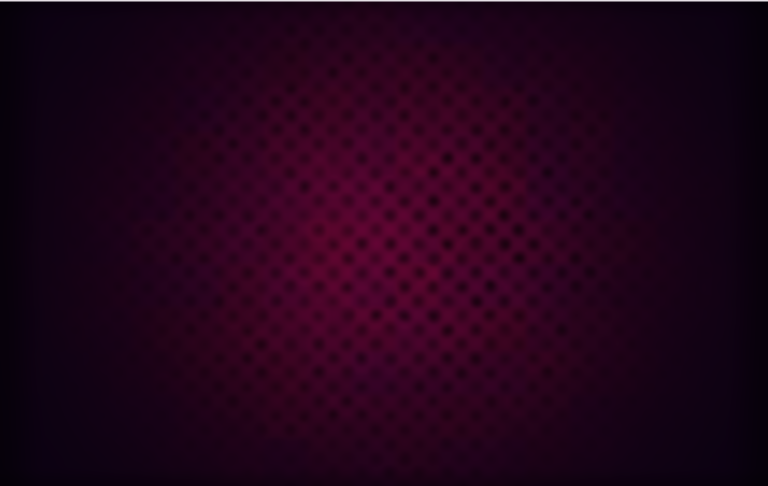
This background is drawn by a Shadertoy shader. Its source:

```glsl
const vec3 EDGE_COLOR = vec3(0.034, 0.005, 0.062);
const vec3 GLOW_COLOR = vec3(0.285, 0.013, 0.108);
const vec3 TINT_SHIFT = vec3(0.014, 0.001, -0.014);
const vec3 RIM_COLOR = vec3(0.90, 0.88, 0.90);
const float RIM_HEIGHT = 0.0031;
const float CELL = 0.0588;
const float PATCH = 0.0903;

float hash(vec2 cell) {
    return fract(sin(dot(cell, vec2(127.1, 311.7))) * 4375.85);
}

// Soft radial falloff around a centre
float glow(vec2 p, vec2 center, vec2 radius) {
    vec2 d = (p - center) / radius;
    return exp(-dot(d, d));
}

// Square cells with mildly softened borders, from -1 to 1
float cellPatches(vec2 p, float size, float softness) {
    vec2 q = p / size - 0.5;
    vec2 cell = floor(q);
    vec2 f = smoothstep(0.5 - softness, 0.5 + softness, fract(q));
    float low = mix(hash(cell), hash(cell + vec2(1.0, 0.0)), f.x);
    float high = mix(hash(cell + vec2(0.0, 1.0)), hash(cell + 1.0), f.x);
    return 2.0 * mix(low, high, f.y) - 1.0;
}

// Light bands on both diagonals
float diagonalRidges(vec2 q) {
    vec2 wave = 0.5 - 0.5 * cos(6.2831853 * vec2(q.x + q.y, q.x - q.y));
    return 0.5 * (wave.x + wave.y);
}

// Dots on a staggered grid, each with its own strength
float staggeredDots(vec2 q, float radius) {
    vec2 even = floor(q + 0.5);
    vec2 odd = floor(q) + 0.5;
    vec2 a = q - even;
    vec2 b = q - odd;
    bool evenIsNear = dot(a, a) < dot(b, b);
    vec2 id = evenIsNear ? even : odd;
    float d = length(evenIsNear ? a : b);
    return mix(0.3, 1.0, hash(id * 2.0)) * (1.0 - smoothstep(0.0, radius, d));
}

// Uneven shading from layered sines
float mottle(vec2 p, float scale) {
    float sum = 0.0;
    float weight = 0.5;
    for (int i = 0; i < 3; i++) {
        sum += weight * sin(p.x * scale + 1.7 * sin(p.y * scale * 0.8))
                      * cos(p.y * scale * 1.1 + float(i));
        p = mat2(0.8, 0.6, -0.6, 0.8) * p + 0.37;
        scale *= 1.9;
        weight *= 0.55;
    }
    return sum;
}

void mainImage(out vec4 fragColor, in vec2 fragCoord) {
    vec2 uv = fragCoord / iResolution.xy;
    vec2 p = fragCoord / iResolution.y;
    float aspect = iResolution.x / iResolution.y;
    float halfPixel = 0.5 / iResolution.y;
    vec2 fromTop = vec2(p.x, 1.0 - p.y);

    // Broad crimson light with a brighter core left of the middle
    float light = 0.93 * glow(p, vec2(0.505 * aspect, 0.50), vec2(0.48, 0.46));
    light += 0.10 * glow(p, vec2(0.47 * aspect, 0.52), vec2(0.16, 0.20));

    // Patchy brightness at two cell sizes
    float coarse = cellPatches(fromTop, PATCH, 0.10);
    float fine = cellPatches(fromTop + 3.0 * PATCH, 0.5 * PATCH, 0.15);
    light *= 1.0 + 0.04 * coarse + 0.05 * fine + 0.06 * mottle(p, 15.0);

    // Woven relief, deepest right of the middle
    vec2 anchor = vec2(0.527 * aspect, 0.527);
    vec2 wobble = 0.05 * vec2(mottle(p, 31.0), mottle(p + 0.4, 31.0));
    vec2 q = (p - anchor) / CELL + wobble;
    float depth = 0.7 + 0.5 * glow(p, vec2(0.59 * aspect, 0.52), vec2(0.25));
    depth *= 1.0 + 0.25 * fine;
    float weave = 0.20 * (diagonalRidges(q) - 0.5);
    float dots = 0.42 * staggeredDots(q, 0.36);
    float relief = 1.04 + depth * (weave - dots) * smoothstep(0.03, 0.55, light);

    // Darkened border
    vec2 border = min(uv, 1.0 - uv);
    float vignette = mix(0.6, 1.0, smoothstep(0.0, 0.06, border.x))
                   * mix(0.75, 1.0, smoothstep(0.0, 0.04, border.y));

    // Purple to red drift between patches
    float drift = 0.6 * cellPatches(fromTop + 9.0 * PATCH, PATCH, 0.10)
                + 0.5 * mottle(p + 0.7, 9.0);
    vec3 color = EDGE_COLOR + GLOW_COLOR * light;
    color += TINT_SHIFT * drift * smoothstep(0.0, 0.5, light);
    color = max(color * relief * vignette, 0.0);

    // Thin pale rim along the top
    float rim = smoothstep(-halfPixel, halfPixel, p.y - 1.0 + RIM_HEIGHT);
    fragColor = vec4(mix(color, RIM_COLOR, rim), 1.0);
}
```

*What the exercise asks*: Scanning the data above, copy out every line where "const" is found.

*Exercise answer*:
const vec3 EDGE_COLOR = vec3(0.034, 0.005, 0.062);
const vec3 GLOW_COLOR = vec3(0.285, 0.013, 0.108);
const vec3 TINT_SHIFT = vec3(0.014, 0.001, -0.014);
const vec3 RIM_COLOR = vec3(0.90, 0.88, 0.90);
const float RIM_HEIGHT = 0.0031;
const float CELL = 0.0588;
const float PATCH = 0.0903;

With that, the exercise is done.